[[ Given data open ]]

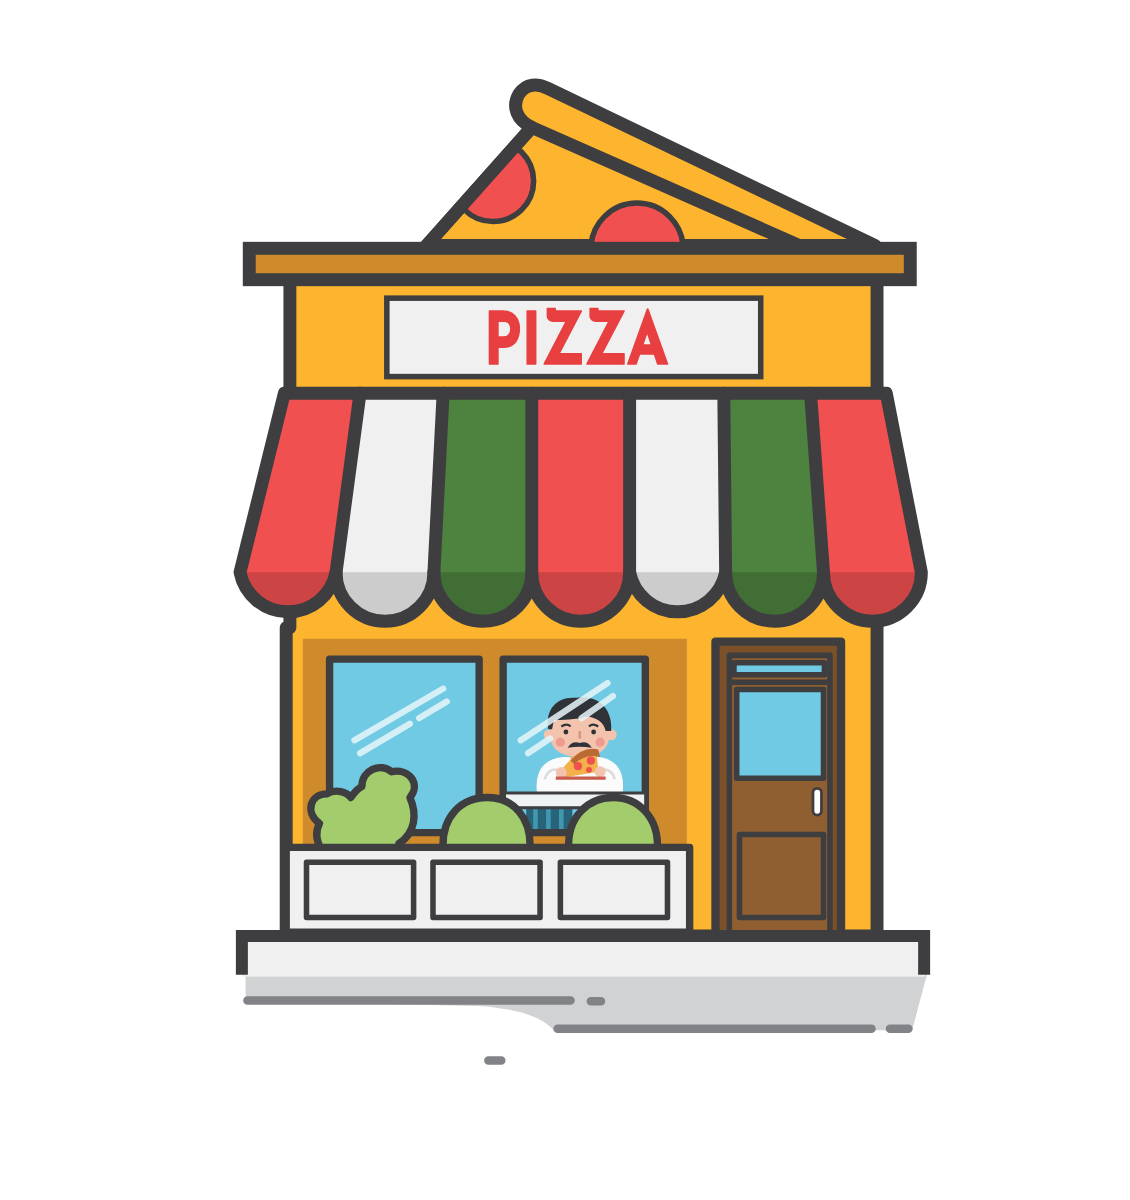
<!DOCTYPE html>
<html lang="en">
<head>
<meta charset="utf-8">
<title>Pizza shop</title>
<link rel="stylesheet" href="https://fonts.googleapis.com/css2?family=Josefin+Sans:wght@700&amp;display=swap">
<style>
  :root {
    --ink: #3e3e40;
    --wall: #fdb52f;
    --wood-light: #cf8b2b;
    --red: #f0504f;
    --green: #4d823f;
    --white: #f0f0f1;
    --glass: #70cae4;
    --door: #8f5f31;
    --door-dark: #7c5129;
    --leaf: #a3cc6c;
    --skin: #f3c3ae;
    --hair: #2f3338;
    --ground: #d1d2d4;
    --ground-line: #828386;
  }
  * { margin: 0; padding: 0; box-sizing: border-box; }
  html, body { width: 1130px; height: 1200px; overflow: hidden; background: #fff; }
  svg { display: block; width: 1130px; height: 1200px; }
  .outline { stroke: var(--ink); stroke-width: 7; stroke-linejoin: round; stroke-linecap: round; }
  .mid { stroke: var(--ink); stroke-width: 4; stroke-linejoin: round; }
  .thin { stroke: var(--ink); stroke-width: 3; stroke-linejoin: round; }
  .glare { stroke: #e6f6fa; stroke-width: 3.4; stroke-linecap: round; fill: none; opacity: .85; }
  .red { fill: var(--red); }
  .white { fill: var(--white); }
  .green { fill: var(--green); }
  .wall { fill: var(--wall); }
  .glass { fill: var(--glass); }
  .leaf { fill: var(--leaf); }
  .ground-line { stroke: var(--ground-line); stroke-width: 4.6; stroke-linecap: round; }
  .sign-text {
    font-family: "Josefin Sans", "Brandon Grotesque", sans-serif;
    font-weight: 700; font-size: 39px;
    fill: #e83f40; stroke: #e83f40; stroke-width: .9; stroke-linejoin: round;
  }
</style>
</head>
<body>
<svg viewBox="0 0 612 650" preserveAspectRatio="none" role="img" aria-label="Pizza shop front with striped awning">
  <defs>
    <clipPath id="slice-area"><path d="M232 132 L289 68 L432 132 Z"/></clipPath>
    <clipPath id="awning-hem"><rect x="120" y="310" width="390" height="40"/></clipPath>
    <clipPath id="right-pane"><rect x="274" y="358" width="75" height="91"/></clipPath>
    <path id="awning-shape" d="M154 213 L480 213 L499 310 A26.5 26.5 0 0 1 446 310 A26.5 26.5 0 0 1 393 310 A26.5 26.5 0 0 1 341 310 A26.5 26.5 0 0 1 288 310 A26.5 26.5 0 0 1 235 310 A26.5 26.5 0 0 1 182 310 A26.5 26.5 0 0 1 130 310 Z"/>
    <g id="planter-panel"><rect width="58" height="30" class="white thin"/></g>
  </defs>

  <g id="ground">
    <path d="M133 528 H502 L494 558 H300 C292 550 281 547 262 545 L133 542 Z" fill="var(--ground)"/>
    <path class="ground-line" d="M134 542 H309 M320 542.3 H325.500 M302 557.300 H472 M482 557.300 H492 M264.500 574.500 H271.500"/>
  </g>

  <g id="roof-slice">
    <path class="wall outline" d="M231 133 L288 69 C280 65 277 58 281 51 C285 45 291 45 297 48 L474 133 Z"/>
    <g clip-path="url(#slice-area)" class="thin">
      <circle class="red" cx="267" cy="98" r="22"/>
      <circle class="red" cx="345" cy="135" r="25"/>
    </g>
    <path class="outline" d="M231 133 L288 69 L433 133" fill="none" stroke-width="6"/>
  </g>

  <g id="walls">
    <path class="wall outline" d="M157 150 H475 V507 H155 V340 H157 Z"/>
    <rect class="outline" x="135" y="134.500" width="358" height="17" fill="var(--wood-light)" style="stroke-linejoin:miter"/>
  </g>

  <g id="sign">
    <rect class="white thin" x="209.500" y="161.500" width="202.500" height="42.500" style="stroke-linejoin:miter"/>
    <text class="sign-text" x="262" y="197" textLength="100" lengthAdjust="spacingAndGlyphs">PIZZA</text>
  </g>

  <g id="window-bay">
    <rect x="164" y="346" width="208" height="114" fill="var(--wood-light)"/>
    <rect class="glass mid" x="178.500" y="357" width="81" height="94"/>
    <path class="glare" d="M192 401 L240 373 M195 408 L222 392 M227 389 L242 380"/>
    <rect class="glass mid" x="272.500" y="357" width="77" height="94"/>

    <g id="diner" clip-path="url(#right-pane)">
      <path d="M285 437 H310 V452 H285 Z" fill="#27647a"/>
      <path d="M290 438 V452 M297 438 V452 M304 438 V452" stroke="#4197b0" stroke-width="2.500"/>
      <path d="M291 431 C289 417 295 411 305 410 H324 C334 411 339 418 337 431 Z" fill="#fbfbfb"/>
      <path d="M309 406 H319 V412 Q314 416 309 412 Z" fill="#dba88f"/>
      <circle cx="297.500" cy="398" r="3" fill="var(--skin)"/>
      <circle cx="331" cy="398" r="3" fill="var(--skin)"/>
      <path d="M298 388 H330 V398 C330 406 324 410 314 410 C304 410 298 406 298 398 Z" fill="var(--skin)"/>
      <path d="M297 395 C295 384 302 377 312 378 C324 376 332 384 331 396 L328 396 C327 391 323 389 318 388 C312 390 304 390 300 390 L299 395 Z" fill="var(--hair)"/>
      <path d="M304 393.500 Q307 391.500 309 393.500 M319 393.500 Q321 391.500 324 393.500" stroke="var(--hair)" stroke-width="1.200" fill="none"/>
      <circle cx="306.500" cy="396.500" r="1.300" fill="var(--hair)"/>
      <circle cx="321.500" cy="396.500" r="1.300" fill="var(--hair)"/>
      <circle cx="303.500" cy="402" r="2.500" fill="#ee9c90"/>
      <circle cx="325" cy="402" r="2.500" fill="#ee9c90"/>
      <path d="M314 396 V400" stroke="#d8967d" stroke-width="1.400"/>
      <path d="M307.500 405 Q310 401 314 402.500 Q318 401 320.500 405 Q314 404 307.500 405 Z" fill="var(--hair)"/>
      <path d="M295 422 Q297 416 302 417 M333 422 Q331 416 326 417" stroke="#d9dadb" stroke-width="1.300" fill="none"/>
      <path d="M305 416 Q314 404 323 406 L324 418 L306 421 Z" fill="#f4b04a"/>
      <path d="M309 412 Q316 404 324 406 L325 410 Q317 408 311 414 Z" fill="#b96b33"/>
      <circle cx="313" cy="415" r="2.200" class="red"/>
      <circle cx="320" cy="412" r="2.200" class="red"/>
      <circle cx="319" cy="417" r="1.600" class="red"/>
      <circle cx="304" cy="418.500" r="3" fill="var(--skin)"/>
      <circle cx="325" cy="418" r="3" fill="var(--skin)"/>
      <path d="M301 421.500 H328" stroke="#c85c4d" stroke-width="1.800"/>
      <rect x="274" y="430" width="75" height="7" fill="#eef2f3"/>
      <path d="M274 429.500 H349 M274 437.500 H349" stroke="var(--ink)" stroke-width="1.600"/>
    </g>
    <path class="glare" d="M282 401 L329 370 M286 408 L298 400 M315 389 L332 377" opacity=".7"/>
  </g>

  <g id="bushes" class="mid">
    <path class="leaf" d="M174 460 C171 455 171 450 173 446 C165 440 168 430 177 430 C182 427 188 429 190 432 C192 429 194 427 196 426 C196 417 206 413 212 418 C222 416 228 425 222 432 C226 441 225 451 216 457 V460 Z"/>
    <path class="leaf" d="M240 460 C239 442 250 432 264 432 C278 432 288 443 287 460 Z"/>
    <path class="leaf" d="M308 460 C307 442 319 432 332 432 C346 432 357 443 356 460 Z"/>
  </g>

  <g id="planter">
    <rect class="white mid" x="155" y="459" width="218.500" height="46"/>
    <use href="#planter-panel" x="166" y="467"/>
    <use href="#planter-panel" x="234.500" y="467"/>
    <use href="#planter-panel" x="303.500" y="467"/>
  </g>

  <g id="door">
    <rect x="387.500" y="347.500" width="68" height="159" fill="var(--door-dark)" class="outline" style="stroke-width:4.500"/>
    <rect x="395" y="355" width="54.500" height="151" fill="var(--door)" class="thin"/>
    <rect class="glass thin" x="397.500" y="359" width="49" height="6.500"/>
    <path d="M395 369.500 H449.500" class="thin"/>
    <rect class="glass thin" x="399" y="373.500" width="47" height="48"/>
    <rect x="400.500" y="452" width="45.500" height="45" fill="var(--door)" class="thin"/>
    <rect x="440.300" y="427" width="4.600" height="14.500" rx="2.300" fill="#fff" stroke="var(--ink)" stroke-width="1.500"/>
  </g>

  <g id="awning">
    <use href="#awning-shape" class="white"/>
    <path class="red" d="M154 213 H195 L182 310 A26.500 26.500 0 0 1 130 310 Z"/>
    <path class="green" d="M240 213 H288 V310 A26.500 26.500 0 0 1 235 310 Z"/>
    <path class="red" d="M288 213 H341 V310 A26.500 26.500 0 0 1 288 310 Z"/>
    <path class="green" d="M392 213 H439 L446 310 A26.500 26.500 0 0 1 393 310 Z"/>
    <path class="red" d="M439 213 H480 L499 310 A26.500 26.500 0 0 1 446 310 Z"/>
    <use href="#awning-shape" clip-path="url(#awning-hem)" fill="#000" opacity=".15"/>
    <use href="#awning-shape" class="outline" fill="none"/>
    <path class="outline" fill="none" d="M195 213 L182 310 M240 213 L235 310 M288 213 V310 M341 213 V310 M392 213 L393 310 M439 213 L446 310"/>
  </g>

  <g id="step">
    <rect class="white" x="131" y="507" width="370" height="22"/>
    <path class="outline" d="M131 528 V507 H500.500 V528" fill="none" style="stroke-width:6.500;stroke-linecap:butt;stroke-linejoin:miter"/>
  </g>
</svg>
</body>
</html>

[[ Given data closed ]]

• **Exercise directions**
Go through the listing above and locate each line that holds the word "Josefin". Copy those lines.

• **Completed exercise**
<link rel="stylesheet" href="https://fonts.googleapis.com/css2?family=Josefin+Sans:wght@700&amp;display=swap">
    font-family: "Josefin Sans", "Brandon Grotesque", sans-serif;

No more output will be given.